- Review your policies regarding the use of criminal background checks. See how you applied those background checks historically. Lastly, communicate your policies clearly to your employees.
- If you do run a criminal background check, make it the last part of your screening process.So, verify that their credit check comes back clean, and then run your background check. This will help eliminate any doubt that you are discriminating.
- Consider the nature and severity of the crime, as well as how recently it occurred. Let your applicant state their case. Let them present the mitigating circumstances of their record, like evidence of good tenant history, their age at the time of conviction, or clear evidence of rehabilitation. Just be flexible. Have a heart.
Do’s and Don’t Of Criminal History Housing Practices
Are The Regulations Fair?
Now that we’ve broken down how to navigate these muddy waters, let’s break this down: are these regulations fair? That depends on your perspective. On the one hand, says HUD director Julian Castro,
The fact that you were arrested shouldn’t keep you from getting a job and it shouldn’t keep you from renting a home. When someone has been convicted of a crime and has paid their debt to society, then they ought to have an effective second chance at life. The ability to find housing is an indispensable second chance in life.
One affordable housing advocate said,
The Fair Housing Acts protects Americans from discrimination, whether intentional or not, including those have a criminal record. We now know that racial disparities exist in the U.S. criminal justice system.
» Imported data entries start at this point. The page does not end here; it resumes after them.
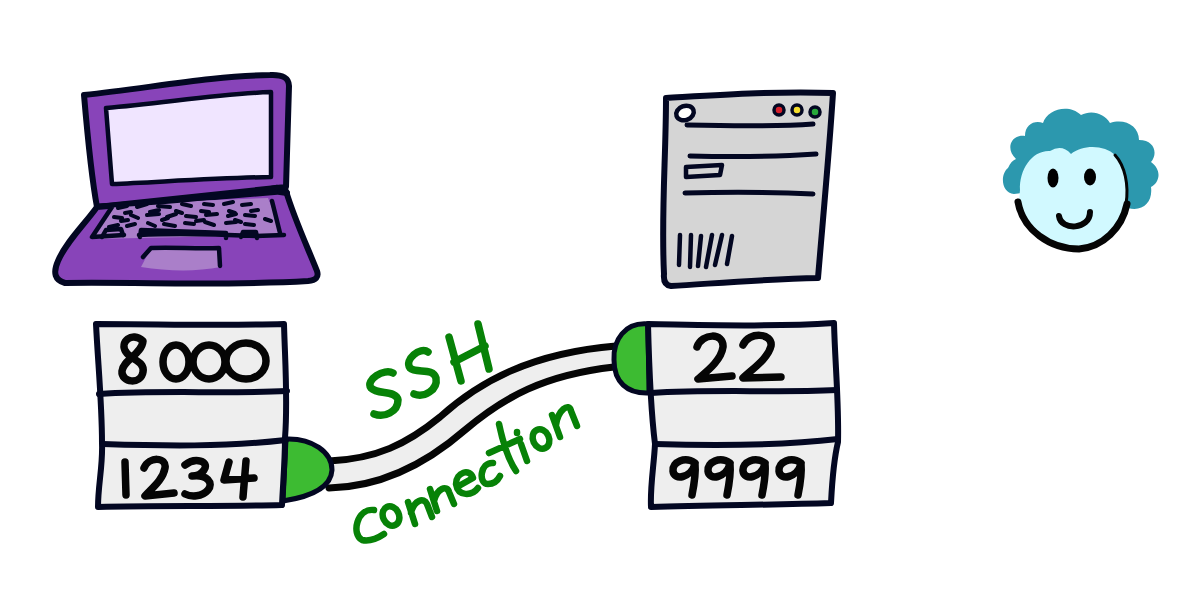
<!DOCTYPE html>
<html lang="en">
<head>
<meta charset="utf-8">
<title>SSH connection</title>
<style>
:root{--paper:#fff;--ink:#030722;--black:#050505;--purple:#8844b9;--lilac:#aa7fc9;--screen:#f0e5ff;--case:#d5d5d5;--table:#eee;--plug:#3dbb32;--word:#078207;--hair:#2c98ae;--face:#d1f9ff}
html,body{margin:0;background:var(--paper);overflow:hidden}
body{width:1200px;height:598px;font-family:Inter,sans-serif}
svg{display:block}
.ink{stroke:var(--ink);stroke-width:6;stroke-linecap:round;stroke-linejoin:round;fill:none}
.thin{stroke-width:4.5}
.purple{fill:var(--purple)}.lilac{fill:var(--lilac)}.screen{fill:var(--screen)}
.case{fill:var(--case)}.table{fill:var(--table)}.plug{fill:var(--plug)}
.lettering{fill:none;stroke:var(--black);stroke-width:7.5;stroke-linecap:round;stroke-linejoin:round}
.word{stroke:var(--word)}
.small{stroke-width:6.5}
.black{stroke:var(--black)}
</style>
</head>
<body>
<main>
<svg width="1200" height="598" viewBox="0 0 1200 598" role="group" aria-label="A laptop port joined to a server port by an SSH connection">
  <defs>
    <path id="nine" d="M24 4C14-3 1 3 2 12C3 22 20 19 24 5C25 15 23 26 21 36"/>
  </defs>

  <g id="laptop" role="img" aria-label="Purple laptop">
    <path class="ink purple" d="M84 95C150 88 210 76 270 75Q289 74 289 86L286 187L97 207C91 175 87 130 84 95Z"/>
    <path class="ink screen thin" d="M106 108C160 104 215 94 271 92L271 177C215 178 160 182 112 184Z"/>
    <path class="ink purple" d="M97 207L286 191C294 218 307 246 317 271Q320 280 308 281C226 286 145 282 65 283Q50 279 58 261C66 242 84 225 97 207Z"/>
    <path class="lilac" d="M113 204L268 198L283 235L92 239Z"/>
    <path class="ink thin" d="M97 206C160 203 225 198 277 187M112 207L92 237L124 235M272 201L280 233"/>
    <path class="ink" stroke-width="4" style="stroke-width:4" d="M118 208l9-2m10 1l10-3m11 2l12 1m12-3l9 2m13-2l9 1m11-1l9-2m9 3l9-1M114 217l8 1m9-3l7 3m9-3l12-1m8 3l9-3m10 2l10 1m10-2l11-1m11 2l8-2m9 1l10 1M109 227l9-2m9 1l8-2m13-1l7 3m9-2l11 2m10-3l9 1m11-2l9 3m12-2l10-1m9 2l9 1M125 213l6-1m19 0l9-2m17 1l6 2m19-2l8 1m20-1l6 2m16-2l7-1M121 221l7-1m34 0l6-2m28 3l8-1m31 0l6 2m24-3l6 2"/>
    <path class="ink thin" d="M102 237L106 230L121 229L123 235M140 237L141 230L226 233L226 238M241 237L243 232L256 232L257 238M139 235C174 233 213 234 256 236M256 236L284 235"/>
    <path class="lilac" d="M151 248L220 247L221 267C194 272 168 271 141 267Z"/>
    <path class="ink thin" d="M143 257L151 248C174 247 196 249 219 248L220 266"/>
    <path class="ink" d="M280 192L287 193"/>
  </g>

  <g id="server" role="img" aria-label="Grey server">
    <path class="ink case" d="M666 98C718 95 775 91 833 93C829 155 823 218 818 278C769 279 720 283 671 286Q663 285 664 274C661 215 666 156 666 98Z"/>
    <path class="ink" d="M687 125C730 126 772 127 813 124M690 156C730 157 772 157 816 154M685 193C728 192 771 192 813 194" style="stroke-width:5"/>
    <ellipse class="ink thin" cx="685" cy="113" rx="9" ry="7" transform="rotate(-20 685 113)" style="fill:var(--paper)"/>
    <g class="ink" style="stroke-width:3.5">
      <circle cx="779" cy="110" r="5" fill="#d71f2b"/>
      <circle cx="797" cy="110" r="5" fill="#f4dd2d"/>
      <circle cx="815" cy="112" r="5" fill="#27a83a"/>
    </g>
    <path class="ink thin" d="M686 167L722 165L720 175L686 177Z"/>
    <path class="ink thin" d="M680 235L679 265M691 235L690 267M701 236L698 266M712 235L706 267M722 235L715 265M732 236L727 264"/>
  </g>

  <g id="person" role="img" aria-label="Smiling person with curly teal hair">
    <path fill="var(--hair)" d="M1014 194C1001 193 1000 174 1008 168C1010 163 1013 160 1016 159C1005 149 1011 134 1025 136C1025 124 1035 120 1043 123C1047 110 1068 103 1081 115C1092 109 1105 114 1110 123C1125 118 1139 126 1139 140C1155 140 1158 154 1151 162C1162 170 1160 182 1151 187C1153 202 1143 212 1128 208L1110 182Z"/>
    <path fill="var(--face)" d="M1020 190C1019 170 1032 150 1050 151Q1062 144 1071 154C1083 144 1105 145 1115 155C1127 167 1129 188 1125 205C1119 233 1101 248 1079 248C1050 247 1022 228 1019 200Z"/>
    <path class="ink black" style="stroke-width:7" d="M1018 202C1023 230 1050 249 1079 249C1103 247 1122 228 1127 204"/>
    <path class="ink black" style="stroke-width:3" d="M1126 204C1129 185 1125 166 1115 155"/>
    <ellipse cx="1053" cy="178" rx="5.5" ry="9.5"/>
    <ellipse cx="1090" cy="177" rx="6" ry="8.5"/>
    <path class="ink black" d="M1059 216C1061 231 1090 230 1090 212"/>
  </g>

  <g id="cable" role="img" aria-label="Cable between port 1234 and port 22">
    <path class="table" d="M329 460C376 460 407 444 440 417C480 381 532 353 616 346L614 368C544 375 504 397 465 430C427 463 382 487 329 488Z"/>
    <path class="ink black" style="stroke-width:7" d="M329 461C376 459 407 444 440 417C480 381 532 353 616 346M329 488C382 487 427 463 465 430C504 397 544 375 614 367"/>
    <path class="ink plug" style="stroke-width:5" d="M286 439C312 438 332 452 332 470C331 489 309 497 283 501Z"/>
    <path class="ink plug" style="stroke-width:5" d="M648 324C625 322 613 340 614 360C614 382 627 394 649 393Z"/>
  </g>

  <g id="laptop-ports">
    <path class="ink table" d="M96 324C158 324 221 326 284 324C285 362 288 400 285 438C285 461 283 483 282 505C220 507 160 505 98 507C98 485 103 465 102 443C102 404 98 364 96 324Z"/>
    <path class="ink" d="M99 394C161 390 224 394 287 391M103 444C164 446 225 447 286 440"/>
    <g class="lettering" role="img" aria-label="8000">
      <path d="M143 341C132 331 119 342 126 352C131 360 145 361 143 372C141 385 121 383 122 371C123 360 142 354 143 341Z"/>
      <ellipse cx="176" cy="362" rx="13" ry="17"/>
      <ellipse cx="209" cy="362" rx="16" ry="17"/>
      <ellipse cx="246" cy="361" rx="20" ry="18"/>
    </g>
    <path class="lettering" role="img" aria-label="1234" d="M125 462L126 495M144 468C149 456 167 457 165 468C163 480 151 489 145 496L174 493M185 465C195 457 210 461 204 470C201 475 196 476 192 476C207 474 214 483 208 490C202 497 191 497 185 494M229 462L224 480L254 478M246 461L243 497"/>
  </g>

  <g id="server-ports">
    <path class="ink table" d="M648 324C710 325 772 327 834 323C835 363 839 403 838 442C833 463 832 484 831 503C771 505 711 505 651 507C650 486 654 465 655 444C650 404 649 364 648 324Z"/>
    <path class="ink" d="M651 393C713 389 775 393 837 390M655 444C716 446 777 446 838 439"/>
    <path class="lettering" role="img" aria-label="22" d="M697 347C702 333 724 332 723 347C721 361 706 372 698 379L732 376M743 345C749 331 773 333 771 346C768 359 751 370 743 378L781 377"/>
    <g class="lettering" role="img" aria-label="9999">
      <use href="#nine" x="671" y="459"/>
      <use href="#nine" x="706" y="459"/>
      <use href="#nine" x="741" y="459"/>
      <use href="#nine" x="777" y="459"/>
    </g>
  </g>

  <g id="cable-label" class="lettering word">
    <path role="img" aria-label="SSH" d="M393 373C384 368 365 380 371 388C378 395 396 390 398 400C398 412 384 418 374 414M428 352C420 346 404 360 410 368C416 374 433 367 436 378C438 390 424 398 414 394M449 337L461 381M478 324L489 369M454 362L485 346"/>
    <g class="small" role="img" aria-label="Connection">
      <path d="M374 510C357 508 351 534 362 540C371 542 378 538 384 534"/>
      <ellipse cx="391" cy="516" rx="8" ry="10" transform="rotate(-25 391 516)"/>
      <path d="M408 502L415 524M411 513C414 500 424 497 427 504L432 517M430 489L437 511M434 501C437 488 447 485 449 492L454 504M457 487L473 478C470 468 456 472 456 484C458 497 472 496 478 488M493 463C480 462 478 484 488 484C494 484 498 480 500 476M499 424C503 443 508 459 516 471M489 453L520 439M521 444L527 461M517 432L517 433"/>
      <ellipse cx="541" cy="439" rx="8" ry="10" transform="rotate(-25 541 439)"/>
      <path d="M552 415L560 437M556 425C558 410 569 402 571 411L577 426"/>
    </g>
  </g>
</svg>
</main>
</body>
</html>
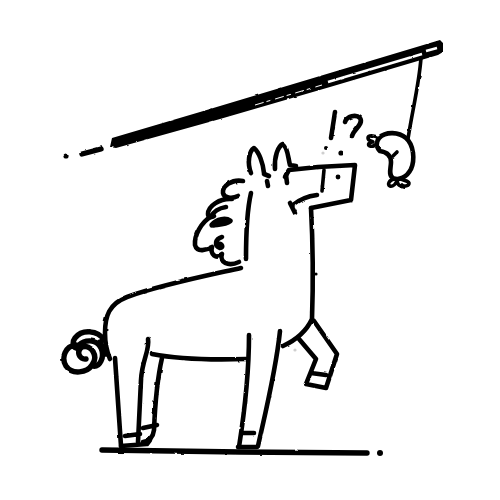
<!DOCTYPE html>
<html lang="en">
<head>
<meta charset="utf-8">
<title>Horse and sausage</title>
<style>
:root { --ink: #050505; --paper: #ffffff; --dust: #cfcfcf; }
html, body { margin: 0; background: var(--paper); overflow: hidden; }
svg { display: block; width: 500px; height: 500px; }
.ink { fill: none; stroke: var(--ink); stroke-width: 4.6; stroke-linecap: round; stroke-linejoin: round; }
.thin { stroke-width: 3.6; }
.bold { stroke-width: 5.4; }
.solid { fill: var(--ink); stroke: none; }
.dust { fill: var(--dust); }
</style>
</head>
<body>
<svg viewBox="0 0 500 500" role="img" aria-label="Ink drawing of a puzzled horse looking at a sausage hung from a stick">
  <defs>
    <filter id="brush" x="0" y="0" width="500" height="500" filterUnits="userSpaceOnUse">
      <feTurbulence type="fractalNoise" baseFrequency="0.12" numOctaves="2" seed="4" result="grain"/>
      <feDisplacementMap in="SourceGraphic" in2="grain" scale="2" xChannelSelector="R" yChannelSelector="G"/>
    </filter>
  </defs>
  <rect width="500" height="500" fill="var(--paper)"/>
  <g filter="url(#brush)">
    <g id="stick">
      <path class="solid" d="M112 138L200 112L300 82L410 49L440 40L443 43L443 52L438 55L330 87L220 119L116 148L110 147Z"/>
      <path d="M328 82L422 54" fill="none" stroke="var(--paper)" stroke-width="2.4"/>
      <path d="M426 51L437 48" fill="none" stroke="var(--paper)" stroke-width="2.4"/>
      <path d="M255 105L322 85" fill="none" stroke="var(--paper)" stroke-width="1" stroke-dasharray="9 3 4 5"/>
      <path class="ink bold" d="M82 154L101 149"/>
      <circle class="solid" cx="66" cy="156" r="2.6"/>
    </g>
    <g id="bait">
      <path class="ink thin" d="M421 58C419 85 412 112 408 139"/>
      <path class="ink" d="M379 138C386 131 399 132 406 138C414 145 415 160 411 169C407 177 399 181 393 178C388 175 391 168 391 162C391 155 386 152 380 151C376 147 376 142 379 138Z"/>
      <path class="ink thin" d="M379 138C374 135 368 135 368 138C368 141 372 141 373 142C369 142 367 145 370 146C373 147 376 145 377 143M394 179C389 180 387 185 390 186C393 187 396 183 397 181C398 185 400 187 402 185C404 187 409 186 409 183C408 180 403 181 401 179"/>
      <path class="ink thin" d="M397 152L393 156"/>
    </g>
    <g id="puzzlement">
      <path class="ink" d="M335 112L331 138M345 122C347 116 356 114 360 118C364 124 354 129 352 136"/>
      <circle class="solid" cx="326" cy="148" r="2"/>
      <circle class="solid" cx="341" cy="153" r="2.6"/>
    </g>
    <g id="head">
      <path class="ink" d="M251 173C247 163 249 151 254 148C259 152 263 163 264 173M275 169C274 157 278 146 283 144C288 148 288 158 290 165L296 166"/>
      <path class="ink" d="M264 174L269 176M267 181L268 186M286 175L287 183"/>
      <path class="ink" d="M285 177L289 170L318 167L355 165L351 200L311 208"/>
      <path class="ink thin" d="M324 170L322 191"/>
      <circle class="solid" cx="338" cy="177" r="2.4"/>
      <path class="ink" d="M290 203L295 213M293 205C300 199 309 196 317 195"/>
    </g>
    <g id="mane">
      <path class="ink" d="M243 181C232 179 222 186 223 193C224 198 232 199 238 196M232 199C220 198 208 206 208 214C208 217 211 218 214 216M226 207C219 208 213 212 211 217"/>
      <path class="ink" d="M212 216C201 222 194 236 195 245C197 253 207 250 212 247C210 254 216 260 222 254C219 262 228 267 239 262"/>
      <path class="ink bold" d="M212 225C217 219 226 218 230 221C225 225 218 224 212 225Z"/>
      <path class="ink" d="M222 237C215 239 214 246 220 248C224 248 222 243 219 244"/>
    </g>
    <g id="body">
      <path class="ink" d="M251 193C247 210 246 234 246 259"/>
      <path class="ink" d="M241 268C205 276 160 285 127 297C109 304 105 316 105 333C105 344 107 352 110 359"/>
      <path class="ink" d="M311 208C313 245 313 290 312 319C306 332 296 340 283 346"/>
      <path class="ink" d="M152 354C182 360 215 360 246 359"/>
      <circle class="solid" cx="316" cy="274" r="1.6"/>
    </g>
    <g id="tail">
      <path class="ink bold" d="M104 340C98 330 82 329 75 338C72 342 73 347 76 348M76 345C65 346 61 358 66 366C72 375 87 373 92 365C99 356 91 344 82 347C76 351 79 360 86 359M92 366C100 368 105 357 101 348C96 338 84 340 79 345M100 342L106 354"/>
    </g>
    <g id="legs">
      <path class="ink" d="M115 358L121 446M148 339C150 350 142 360 141 380L138 442M162 358C157 380 155 405 154 430C153 438 149 441 143 442M125 436L140 434M143 428L157 425"/>
      <path class="ink" d="M249 335C249 370 244 415 239 447M280 331C276 370 266 410 258 446M243 433L254 433"/>
      <path class="ink" d="M299 339L316 359L306 384L326 388L337 354L314 321M311 373L326 375"/>
    </g>
    <g id="ground">
      <path class="ink bold" d="M102 450L240 452L367 453"/>
      <path class="ink" d="M121 446L147 444L150 440M238 447L257 447"/>
      <circle class="solid" cx="380" cy="453" r="3"/>
    </g>
  </g>
  <g id="specks">
    <circle class="dust" cx="323" cy="153" r="1.6"/>
    <circle class="dust" cx="295" cy="350" r="1.6"/>
  </g>
</svg>
</body>
</html>
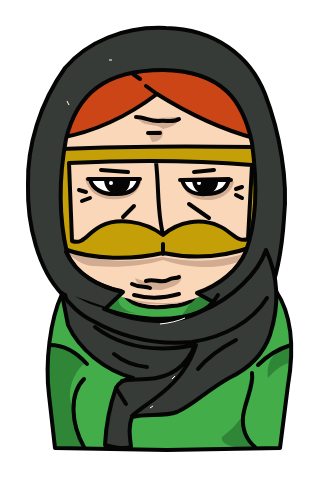
<!DOCTYPE html>
<html lang="en">
<head>
<meta charset="utf-8">
<title>Woman in headscarf and golden mask</title>
<style>
:root{--ink:#050505;--scarf:#373b37;--skin:#fad7b8;--skin-shade:#d1ab92;--hair:#cc4516;--gold:#c59f08;--green:#43ae49;--green-shade:#2f8637;--paper:#fff}
html,body{margin:0;padding:0;background:var(--paper);overflow:hidden}
svg{display:block;width:319px;height:479px}
.scarf{fill:var(--scarf)}
.skin{fill:var(--skin)}
.skin-shade{fill:var(--skin-shade)}
.hair{fill:var(--hair)}
.gold{fill:var(--gold)}
.green{fill:var(--green)}
.green-shade{fill:var(--green-shade)}
.white{fill:var(--paper)}
.ink{fill:var(--ink)}
.outline{stroke:var(--ink);stroke-width:4;stroke-linecap:round;stroke-linejoin:round}
.line{fill:none}
</style>
</head>
<body>
<svg viewBox="0 0 319 479" role="img" aria-label="Frowning red-haired woman in a dark headscarf, golden mask and green top">
<defs>
<clipPath id="face-clip"><path d="M66 140C74 96 104 69 158 71C214 69 240 96 251 137C260 180 259 225 246 252C232 282 200 305 163 305C122 305 78 284 67 253C59 220 59 176 66 140Z"/></clipPath>
<clipPath id="body-clip"><path d="M62 294C50 320 45 362 49 395L55 448L167 450L280 448L288 385C294 350 292 315 276 291L205 285L116 285Z"/></clipPath>
</defs>

<g id="body">
<path class="green" d="M62 294C50 320 45 362 49 395L55 448L167 450L280 448L288 385C294 350 292 315 276 291L205 285L116 285Z"/>
<g clip-path="url(#body-clip)" class="green-shade">
<path d="M45 346C60 342 76 351 85 363C76 370 69 384 70 398C73 417 80 430 85 450H50Z"/>
<path d="M251 374C254 399 246 419 222 437C220 443 230 447 246 449H254C242 432 239 416 245 400Z"/>
<path d="M288 346C272 352 266 364 268 378C273 372 282 364 292 362Z"/>
<path d="M120 292C114 304 124 312 140 314L108 310L98 296Z"/>
<path d="M196 295C207 292 213 294 218 298L204 312L180 318Z"/>
</g>
<path class="outline line" d="M62 294C50 320 45 362 49 395L55 448L167 450L280 448L288 385C294 350 292 315 276 291"/>
<path class="outline line" d="M50 345C65 345 78 354 87 364M84 379C69 394 71 424 84 447M291 345C278 349 267 356 258 365M252 373C254 387 245 400 243 417C242 431 248 441 255 447"/>
</g>

<g id="neck">
<path class="skin outline" d="M122 288C126 307 151 309 172 306C187 305 196 300 197 289V275H122Z"/>
<path class="skin-shade" d="M124 290C140 304 174 302 195 292C194 300 183 304 168 304C143 305 127 303 124 290Z"/>
</g>

<g id="face">
<path class="skin" d="M66 140C74 96 104 69 158 71C214 69 240 96 251 137C260 180 259 225 246 252C232 282 200 305 163 303C122 303 78 284 67 253C59 220 59 176 66 140Z"/>
<g clip-path="url(#face-clip)">
<path class="skin-shade" d="M66 251C106 264 134 262 162 257C194 263 220 262 250 252L246 259C222 270 190 269 163 260C143 266 119 268 94 266C85 266 74 260 66 251Z"/>
<path class="skin-shade" d="M134 115C146 119 162 118 178 117C181 122 173 127 163 129C156 123 146 127 140 121Z"/>
<path class="skin-shade" d="M147 131L162 130C165 136 160 142 152 142Z"/>
<path class="skin-shade" d="M135 278C147 284 170 282 180 274C185 282 175 287 161 290C148 290 137 287 135 278Z"/>
<path class="hair outline" d="M60 138C68 95 105 66 158 69C213 68 243 96 254 138C224 130 189 114 157 94C128 116 98 131 60 138Z"/>
</g>
<path class="outline line" d="M133 74L140 79M146 86L157 94M136 117C145 117 151 122 159 121C167 120 173 123 179 119M148 133H160M146 281C155 278 160 284 168 280C173 277 176 279 179 277M132 284C140 288 145 286 150 288M134 295C149 299 165 298 179 294" stroke-width="3.5"/>
</g>

<g id="mask">
<path class="gold" fill-rule="evenodd" d="M62 150C125 146 190 146 254 148L257 170L252 247C221 258 190 257 163 253C130 260 96 259 65 249L60 170ZM69 164L72 241C84 248 87 229 103 224C123 217 145 222 163 234C181 219 207 218 222 227C235 237 241 240 248 239L252 166C192 160 130 160 69 164Z"/>
<path class="outline line" d="M62 149C125 146 190 146 254 147M69 163C130 160 192 160 252 165L248 239C237 243 231 231 219 226C201 218 179 221 163 235C143 220 117 218 101 226C87 233 84 245 72 241ZM64 249C94 260 132 260 163 253C192 259 224 257 252 247M156 162C159 186 157 212 163 234M163 244V254"/>
</g>

<g id="eyes">
<path class="skin-shade" d="M85 178C88 193 101 201 119 199C132 198 139 191 141 182L136 178ZM182 182C185 195 195 201 211 200C223 199 232 191 234 182L228 178Z"/>
<path class="white outline" stroke-width="3" d="M90 179C92 189 103 195 117 194C129 194 137 189 139 179Z"/>
<path class="white outline" stroke-width="3" d="M182 180C185 190 193 195 206 194C219 194 227 189 229 179Z"/>
<path class="ink" d="M104 179H130C131 188 125 194 117 194C109 194 104 187 104 179ZM192 179H218C219 188 213 194 205 194C197 194 192 187 192 179Z"/>
<circle class="white" cx="111" cy="183" r="2"/>
<circle class="white" cx="199" cy="183" r="2"/>
<path class="outline line" d="M88 179H140M180 180H231M101 170L128 172M194 172L214 170M79 190L86 192M82 201L90 198M236 189L242 187M236 195L242 198M123 217L134 206M189 204L209 218"/>
</g>

<g id="headscarf">
<path class="scarf outline" d="M62 294C38 269 27 224 28 185C27 146 40 103 65 68C87 42 124 26 166 28C215 29 250 56 265 94C280 133 288 180 284 218C282 249 278 275 267 300C258 312 242 317 229 311L197 293C220 285 238 270 246 251C257 221 257 180 252 143C243 100 222 71 163 70C105 70 77 94 66 139C59 177 59 218 67 253C76 274 99 287 123 292L105 309Z"/>
<path class="scarf outline" d="M62 294C68 300 84 306 104 309C132 319 170 324 202 311C233 298 258 273 266 250C280 280 278 310 270 335C263 355 248 369 229 378C206 391 193 405 177 412C163 417 147 413 132 417C128 427 130 437 131 447C122 450 113 447 105 445C106 425 110 405 116 388C119 382 126 379 133 378C104 370 79 349 68 325Z"/>
<path class="scarf" d="M66 290C82 302 96 307 112 310L104 320L72 314Z"/>
<path class="outline line" d="M66 252C76 274 98 286 121 291M62 293C68 303 80 315 93 321C123 338 158 345 192 342C224 337 252 322 267 298M95 327C124 349 160 352 195 345C187 365 172 378 147 379C139 380 130 379 122 381M114 354C125 363 136 366 147 367M196 345C190 365 178 380 162 393C151 402 140 409 132 416M236 340C219 349 207 358 198 369M116 388L126 404M104 309C137 323 176 327 205 309C211 305 215 300 218 295"/>
<path d="M109 60H112M67 101L69 105M160 324C170 323 178 321 185 318M172 379L175 376M150 408L153 406" fill="none" stroke="#fff" stroke-width="1"/>
</g>
</svg>
</body>
</html>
So, we must ensure that those who need housing the most are not denied a roof over their head. HUD’s new policy is a small but important step in alleviating the continual cycle of poverty that keeps many families and individuals from better opportunities and a better life.
On the other hand, a landlord could be worried that these regulations are too vague. They might feel too open-ended for following faithfully. If it truly is judged on a “case-by-case” basis, then how could there possibly be objectivity in prosecution?
Conclusion: Takeaway For Landlords
It goes without saying that every infraction seems judged on a “case-by-case basis”. Each case is its own. But are these regulations clear enough that a landlord can be absolutely confident that he’s in the clear? It’s hard to say. All we can tell you is to follow the tips we’ve presented, and make sure to carefully read HUD’s own guidelines for yourself.
You’ve got a lot on your plate already. Big State buys from overworked landlords all the time. Are these regulations a tipping point for you? Then it might be a good idea to offload some of your properties.
But what do you think of this change? Long overdue policy that will help curb Jim Crow business practices? Or just another example of regulations and red tape from Washington run amok?
Let us know!